■ THE PROBLEM: Where a line of the data below has the string "plate", copy that line.

■ EXTRACTED INFORMATION:
************

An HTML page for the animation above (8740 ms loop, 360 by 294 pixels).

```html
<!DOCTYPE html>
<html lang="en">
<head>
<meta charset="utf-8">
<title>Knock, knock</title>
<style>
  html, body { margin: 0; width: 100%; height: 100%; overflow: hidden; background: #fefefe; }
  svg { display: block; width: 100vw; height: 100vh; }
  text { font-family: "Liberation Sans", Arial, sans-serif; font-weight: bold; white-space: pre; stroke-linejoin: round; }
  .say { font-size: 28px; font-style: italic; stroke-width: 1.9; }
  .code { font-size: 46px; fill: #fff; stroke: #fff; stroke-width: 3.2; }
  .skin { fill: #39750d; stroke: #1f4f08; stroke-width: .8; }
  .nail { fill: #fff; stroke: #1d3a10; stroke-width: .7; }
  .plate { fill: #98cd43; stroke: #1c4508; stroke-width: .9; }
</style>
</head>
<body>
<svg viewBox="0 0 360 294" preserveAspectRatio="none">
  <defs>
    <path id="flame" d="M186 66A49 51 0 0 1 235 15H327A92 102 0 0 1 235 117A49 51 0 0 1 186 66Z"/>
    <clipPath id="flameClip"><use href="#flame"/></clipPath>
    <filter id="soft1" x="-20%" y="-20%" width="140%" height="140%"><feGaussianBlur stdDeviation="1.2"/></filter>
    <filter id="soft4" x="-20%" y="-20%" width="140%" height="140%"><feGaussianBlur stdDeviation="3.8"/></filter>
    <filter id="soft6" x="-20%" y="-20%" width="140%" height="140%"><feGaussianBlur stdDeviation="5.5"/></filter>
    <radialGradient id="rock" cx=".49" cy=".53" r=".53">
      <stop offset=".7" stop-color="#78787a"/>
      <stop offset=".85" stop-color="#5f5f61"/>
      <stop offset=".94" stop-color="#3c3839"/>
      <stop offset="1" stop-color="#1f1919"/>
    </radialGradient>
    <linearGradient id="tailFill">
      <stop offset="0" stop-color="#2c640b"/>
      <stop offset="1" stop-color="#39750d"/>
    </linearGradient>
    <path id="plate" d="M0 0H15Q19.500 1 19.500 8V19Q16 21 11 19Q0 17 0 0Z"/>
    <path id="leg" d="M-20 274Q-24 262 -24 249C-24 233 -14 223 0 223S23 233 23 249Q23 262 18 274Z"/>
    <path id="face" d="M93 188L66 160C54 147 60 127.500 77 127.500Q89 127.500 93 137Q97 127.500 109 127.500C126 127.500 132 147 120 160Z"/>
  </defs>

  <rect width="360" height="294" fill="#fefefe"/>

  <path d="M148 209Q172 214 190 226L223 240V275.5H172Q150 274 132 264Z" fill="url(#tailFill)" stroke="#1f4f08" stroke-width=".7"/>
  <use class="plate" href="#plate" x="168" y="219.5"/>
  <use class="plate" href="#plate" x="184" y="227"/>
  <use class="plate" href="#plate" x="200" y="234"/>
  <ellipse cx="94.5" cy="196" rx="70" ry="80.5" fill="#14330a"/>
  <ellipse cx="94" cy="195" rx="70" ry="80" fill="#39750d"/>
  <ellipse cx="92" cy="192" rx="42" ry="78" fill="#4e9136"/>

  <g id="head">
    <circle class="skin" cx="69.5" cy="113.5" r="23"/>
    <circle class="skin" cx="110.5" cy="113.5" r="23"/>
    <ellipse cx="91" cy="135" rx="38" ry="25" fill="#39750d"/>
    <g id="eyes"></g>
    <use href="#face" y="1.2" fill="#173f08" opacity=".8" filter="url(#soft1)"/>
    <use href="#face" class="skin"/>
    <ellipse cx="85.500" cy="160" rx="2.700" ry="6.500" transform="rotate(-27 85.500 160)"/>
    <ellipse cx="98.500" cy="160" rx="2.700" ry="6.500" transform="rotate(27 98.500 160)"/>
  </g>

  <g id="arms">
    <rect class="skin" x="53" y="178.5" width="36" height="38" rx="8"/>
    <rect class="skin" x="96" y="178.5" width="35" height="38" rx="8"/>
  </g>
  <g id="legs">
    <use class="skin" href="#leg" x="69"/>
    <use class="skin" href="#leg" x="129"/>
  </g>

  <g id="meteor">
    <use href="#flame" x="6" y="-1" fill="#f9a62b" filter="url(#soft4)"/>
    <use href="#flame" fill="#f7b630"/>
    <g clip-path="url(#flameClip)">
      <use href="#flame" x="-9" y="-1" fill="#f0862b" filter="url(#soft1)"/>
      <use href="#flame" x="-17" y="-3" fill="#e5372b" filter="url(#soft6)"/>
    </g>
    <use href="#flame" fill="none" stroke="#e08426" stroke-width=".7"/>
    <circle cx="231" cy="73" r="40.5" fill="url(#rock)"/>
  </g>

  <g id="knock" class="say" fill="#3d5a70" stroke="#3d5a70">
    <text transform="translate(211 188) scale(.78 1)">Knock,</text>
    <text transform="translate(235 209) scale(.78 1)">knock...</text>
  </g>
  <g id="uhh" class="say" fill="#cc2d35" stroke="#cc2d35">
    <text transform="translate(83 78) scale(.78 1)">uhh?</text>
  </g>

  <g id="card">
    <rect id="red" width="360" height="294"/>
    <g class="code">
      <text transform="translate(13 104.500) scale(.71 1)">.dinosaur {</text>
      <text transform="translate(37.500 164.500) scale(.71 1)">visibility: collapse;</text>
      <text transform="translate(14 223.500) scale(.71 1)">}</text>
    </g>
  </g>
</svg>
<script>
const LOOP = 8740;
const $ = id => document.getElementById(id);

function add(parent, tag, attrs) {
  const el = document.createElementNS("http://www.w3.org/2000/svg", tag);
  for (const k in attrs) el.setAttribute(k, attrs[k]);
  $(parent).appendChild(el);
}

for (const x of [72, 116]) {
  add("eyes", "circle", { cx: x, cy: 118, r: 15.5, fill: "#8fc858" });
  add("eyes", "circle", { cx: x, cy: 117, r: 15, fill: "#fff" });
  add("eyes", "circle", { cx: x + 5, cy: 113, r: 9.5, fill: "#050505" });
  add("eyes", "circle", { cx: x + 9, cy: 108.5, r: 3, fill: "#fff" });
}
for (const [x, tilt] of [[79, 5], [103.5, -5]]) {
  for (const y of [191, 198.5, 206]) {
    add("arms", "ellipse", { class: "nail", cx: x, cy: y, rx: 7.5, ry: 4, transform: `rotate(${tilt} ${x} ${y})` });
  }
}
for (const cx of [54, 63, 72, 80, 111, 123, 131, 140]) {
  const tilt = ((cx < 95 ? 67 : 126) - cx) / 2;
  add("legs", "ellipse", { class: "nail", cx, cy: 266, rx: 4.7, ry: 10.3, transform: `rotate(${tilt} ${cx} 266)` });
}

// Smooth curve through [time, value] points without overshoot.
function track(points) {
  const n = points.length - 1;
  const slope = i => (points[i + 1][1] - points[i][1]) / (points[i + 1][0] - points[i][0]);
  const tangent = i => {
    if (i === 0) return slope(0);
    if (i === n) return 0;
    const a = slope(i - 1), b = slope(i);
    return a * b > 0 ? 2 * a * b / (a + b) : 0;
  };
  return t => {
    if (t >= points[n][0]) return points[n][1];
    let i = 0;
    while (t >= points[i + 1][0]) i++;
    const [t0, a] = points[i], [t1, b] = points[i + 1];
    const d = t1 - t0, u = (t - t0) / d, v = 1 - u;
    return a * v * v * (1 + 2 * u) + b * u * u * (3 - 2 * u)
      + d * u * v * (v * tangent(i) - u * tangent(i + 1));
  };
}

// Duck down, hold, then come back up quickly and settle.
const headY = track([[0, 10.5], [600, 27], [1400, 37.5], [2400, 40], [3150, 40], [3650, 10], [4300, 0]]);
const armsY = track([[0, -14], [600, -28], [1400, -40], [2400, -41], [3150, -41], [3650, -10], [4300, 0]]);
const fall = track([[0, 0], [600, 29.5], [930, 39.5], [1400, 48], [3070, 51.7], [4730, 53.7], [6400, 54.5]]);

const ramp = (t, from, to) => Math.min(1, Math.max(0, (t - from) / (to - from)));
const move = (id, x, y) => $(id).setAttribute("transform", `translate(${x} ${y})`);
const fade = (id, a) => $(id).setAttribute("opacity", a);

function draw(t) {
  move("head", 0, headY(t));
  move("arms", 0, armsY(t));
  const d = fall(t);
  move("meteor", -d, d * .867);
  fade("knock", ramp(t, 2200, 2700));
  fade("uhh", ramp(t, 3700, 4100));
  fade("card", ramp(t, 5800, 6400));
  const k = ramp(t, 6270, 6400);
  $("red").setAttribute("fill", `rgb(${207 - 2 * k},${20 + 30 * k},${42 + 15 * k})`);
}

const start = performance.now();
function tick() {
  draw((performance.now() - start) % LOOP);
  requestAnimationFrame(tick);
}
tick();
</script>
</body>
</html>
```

************

■ EXERCISE OUTPUT:
  .plate { fill: #98cd43; stroke: #1c4508; stroke-width: .9; }
    <path id="plate" d="M0 0H15Q19.500 1 19.500 8V19Q16 21 11 19Q0 17 0 0Z"/>
  <use class="plate" href="#plate" x="168" y="219.5"/>
  <use class="plate" href="#plate" x="184" y="227"/>
  <use class="plate" href="#plate" x="200" y="234"/>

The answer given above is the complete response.